The first word on each line, deb or deb-src, indicates the type of archive. Deb indicates that the archive contains binary packages (deb), the pre-compiled packages that we normally use. Deb-src indicates source packages, which are the original program sources plus the Debian control file (.dsc) and the diff.gz containing the changes needed for packaging the program.

Repository URL

The next entry on the line is a URL to the repository that you want to download the packages from. The main list of Debian repository mirrors is located here.

Distribution

The 'distribution' can be either the release code name / alias (wheezy, jessie, stretch, sid) or the release class (oldstable, stable, testing, unstable) respectively. If you mean to be tracking a release class then use the class name, if you want to track a Debian point release, use the code name.

For example, if you have a system running Debian 8.0 "jessie" and don't want to upgrade when Debian stretch releases, use 'jessie' instead of 'stable' for the distribution. If you always want to help test the testing release, use 'testing'. If you are tracking stretch and want to stay with it from testing to end of life, use 'stretch'.

Component

main consists of DFSG-compliant packages, which do not rely on software outside this area to operate. These are the only packages considered part of the Debian distribution.

contrib packages contain DFSG-compliant software, but have dependencies not in main (possibly packaged for Debian in non-free).

non-free contains software that does not comply with the DFSG.

Example sources.list for Debian 8 "Jessie"

deb http://httpredir.debian.org/debian jessie main
deb-src http://httpredir.debian.org/debian jessie main

deb http://httpredir.debian.org/debian jessie-updates main
deb-src http://httpredir.debian.org/debian jessie-updates main

deb http://security.debian.org/ jessie/updates main
deb-src http://security.debian.org/ jessie/updates main

You can use a GNOME tool to edit your sources.list file. (Menu System>Administration>Software Sources).

gksu --desktop /usr/share/applications/software-properties.desktop /usr/bin/software-properties-gtk

CD-ROM

If you'd rather use your CD-ROM for installing packages or updating your system automatically with APT, you can put it in your /etc/apt/sources.list. To do so, you can use the apt-cdrom program like this:

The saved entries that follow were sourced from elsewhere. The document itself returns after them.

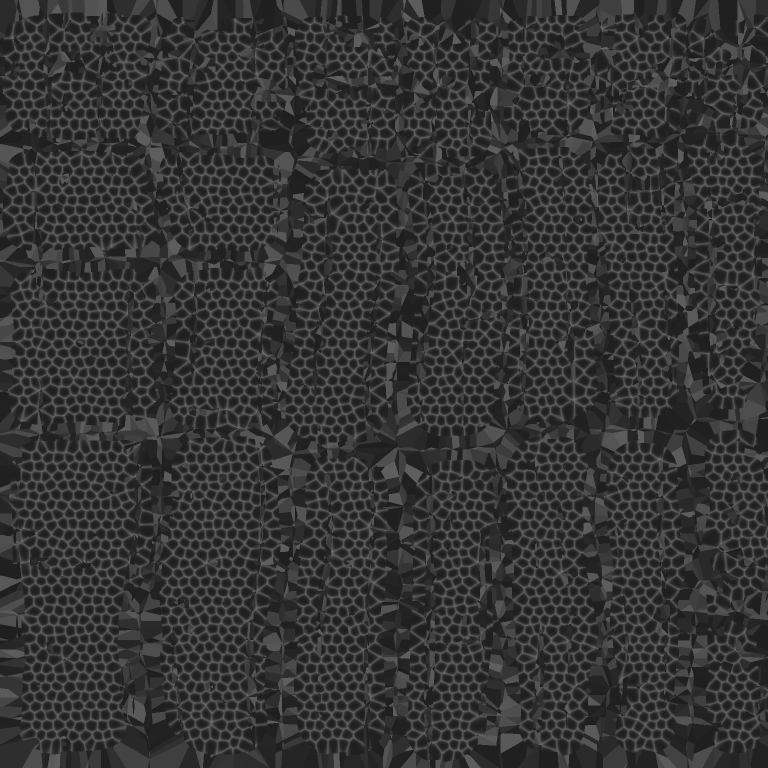
This pattern is drawn by a Shadertoy shader. Its source:

```glsl
const float CELLS = 70.0;            // cells across the canvas
const float ROW_PITCH = 0.87;        // row spacing of the staggered grid
const float JITTER = 0.46;           // seed displacement
const float NET_FALLOFF = 7.5;       // sharpness of the light net
const float NET_GAIN = 0.48;
const float BASE_GREY = 0.122;
const float FLAKE_GAIN = 0.25;
const vec2 COLUMN_CURVE = vec2(4.52, 2.38);          // columns narrow to the right
const vec4 ROW_TOPS = vec4(0.435, 0.66, 0.81, 0.985);
const float SEAM_LOW = 0.017, SEAM_HIGH = 0.008;     // seam half widths
const float ROUND_LOW = 0.085, ROUND_HIGH = 0.02;    // panel corner radii
const float CRACK_WIDTH = 0.008;
const int SAMPLES = 2;

float hash(vec2 p) {
    vec3 q = fract(vec3(p.xyx) * 0.1031);
    q += dot(q, q.yzx + 33.33);
    return fract((q.x + q.y) * q.z);
}

float noise(vec2 p) {
    vec2 i = floor(p), f = fract(p);
    f = f * f * (3.0 - 2.0 * f);
    return mix(mix(hash(i), hash(i + vec2(1, 0)), f.x),
               mix(hash(i + vec2(0, 1)), hash(i + vec2(1, 1)), f.x), f.y);
}

// Left side of a column
float columnEdge(float column) {
    float a = COLUMN_CURVE.x, b = COLUMN_CURVE.y;
    return (sqrt(a * a + 4.0 * b * column) - a) / (2.0 * b);
}

// Positive in the seams between rounded panels, negative inside the panels
float seamDepth(vec2 p) {
    vec2 w = p;
    w.x += 0.03 * (noise(p * vec2(5.0, 6.0) + 7.0) - 0.5) * smoothstep(0.0, 0.1, p.x);
    float column = floor(max(dot(COLUMN_CURVE, vec2(w.x, w.x * w.x)), 0.0));
    float left = columnEdge(column), right = columnEdge(column + 1.0);

    // Vertical extent of the panel
    vec4 tops = ROW_TOPS;
    tops.xyz += 0.05 * (hash(vec2(floor(column * 0.5), 4.0)) - 0.5);
    if (column > 1.5) tops.y = tops.z;
    float low = 0.0, high = tops.x;
    for (int i = 0; i < 3; i++) {
        if (w.y > tops[i]) {
            low = tops[i];
            high = tops[i + 1];
        }
    }

    // Rounded box with uneven margins
    float margin = mix(SEAM_LOW, SEAM_HIGH, p.y) * (0.3 + 1.3 * noise(p * vec2(9.0, 11.0)));
    vec2 halfSize = 0.5 * vec2(right - left, high - low) - margin;
    float radius = min(mix(ROUND_LOW, ROUND_HIGH, sqrt(clamp(p.y, 0.0, 1.0))),
                       0.8 * min(halfSize.x, halfSize.y));
    vec2 q = abs(w - 0.5 * vec2(left + right, low + high)) - halfSize + radius;
    float depth = length(max(q, 0.0)) + min(max(q.x, q.y), 0.0) - radius;

    // Thin upright cracks
    for (int i = 0; i < 2; i++) {
        float side = float(i);
        float place = 0.12 + 0.5 * side + 0.26 * hash(vec2(column * 3.0 + side, low * 50.0));
        float crack = CRACK_WIDTH * (noise(vec2(p.y * 9.0, column * 5.0 + side * 2.0)) - 0.25);
        depth = max(depth, crack - abs(w.x - mix(left, right, place)));
    }

    // Ragged patches near the top and right
    float limit = 0.93 - 0.22 * smoothstep(0.74, 0.95, p.y) - 0.22 * smoothstep(0.84, 1.0, p.x);
    return max(depth, 0.02 * (noise(p * vec2(48.0, 56.0)) - limit));
}

float surfaceGrey(vec2 p) {
    vec2 gridScale = CELLS * vec2(1.0, 1.0 / ROW_PITCH);
    vec2 home = floor(p * gridScale);
    float depth = seamDepth(p);
    int reach = min(6, 2 + int(max(depth, 0.0) * CELLS + 0.9));

    // Nearest two seeds; seeds in the seams are left out
    float nearest = 99.0, second = 99.0, weight = 0.0;
    vec2 nearId = vec2(0.0), secondId = vec2(0.0);
    for (int y = -reach; y <= reach; y++) {
        for (int x = -reach; x <= reach; x++) {
            vec2 id = home + vec2(x, y);
            vec2 shift = JITTER * (vec2(hash(id + 11.0), hash(id + 57.0)) - 0.5);
            shift.x += 0.5 * mod(id.y, 2.0) - 0.25;
            vec2 seed = (id + 0.5 + shift) / gridScale;
            float d = length(seed - p) * CELLS;
            if (d > second || seamDepth(seed) > 0.0) continue;
            weight += exp(-NET_FALLOFF * d);
            if (d < nearest) {
                second = nearest;
                secondId = nearId;
                nearest = d;
                nearId = id;
            } else {
                second = d;
                secondId = id;
            }
        }
    }

    // Flat flakes in the seams, soft net elsewhere
    float ragged = 0.005 * (hash(nearId + 91.0) - 0.5);
    if (depth > ragged) {
        float tone = hash(nearId * 1.7 + secondId * 2.3 + 31.0);
        return BASE_GREY + FLAKE_GAIN * tone * tone;
    }
    float net = 1.0 - exp(-NET_FALLOFF * nearest) / max(weight, 1e-20);
    return BASE_GREY + NET_GAIN * net;
}

void mainImage(out vec4 fragColor, in vec2 fragCoord) {
    float grey = 0.0;
    for (int i = 0; i < SAMPLES * SAMPLES; i++) {
        vec2 offset = (vec2(i % SAMPLES, i / SAMPLES) + 0.5) / float(SAMPLES) - 0.5;
        grey += surfaceGrey((fragCoord + offset) / iResolution.xy);
    }
    fragColor = vec4(vec3(grey / float(SAMPLES * SAMPLES)), 1.0);
}
```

with the Debian CD-ROM in the drive.

You can use -d for the directory of the CD-ROM mount point or add a non-CD mount point (i.e. a USB keydrive).

More information


CategoryPackageManagement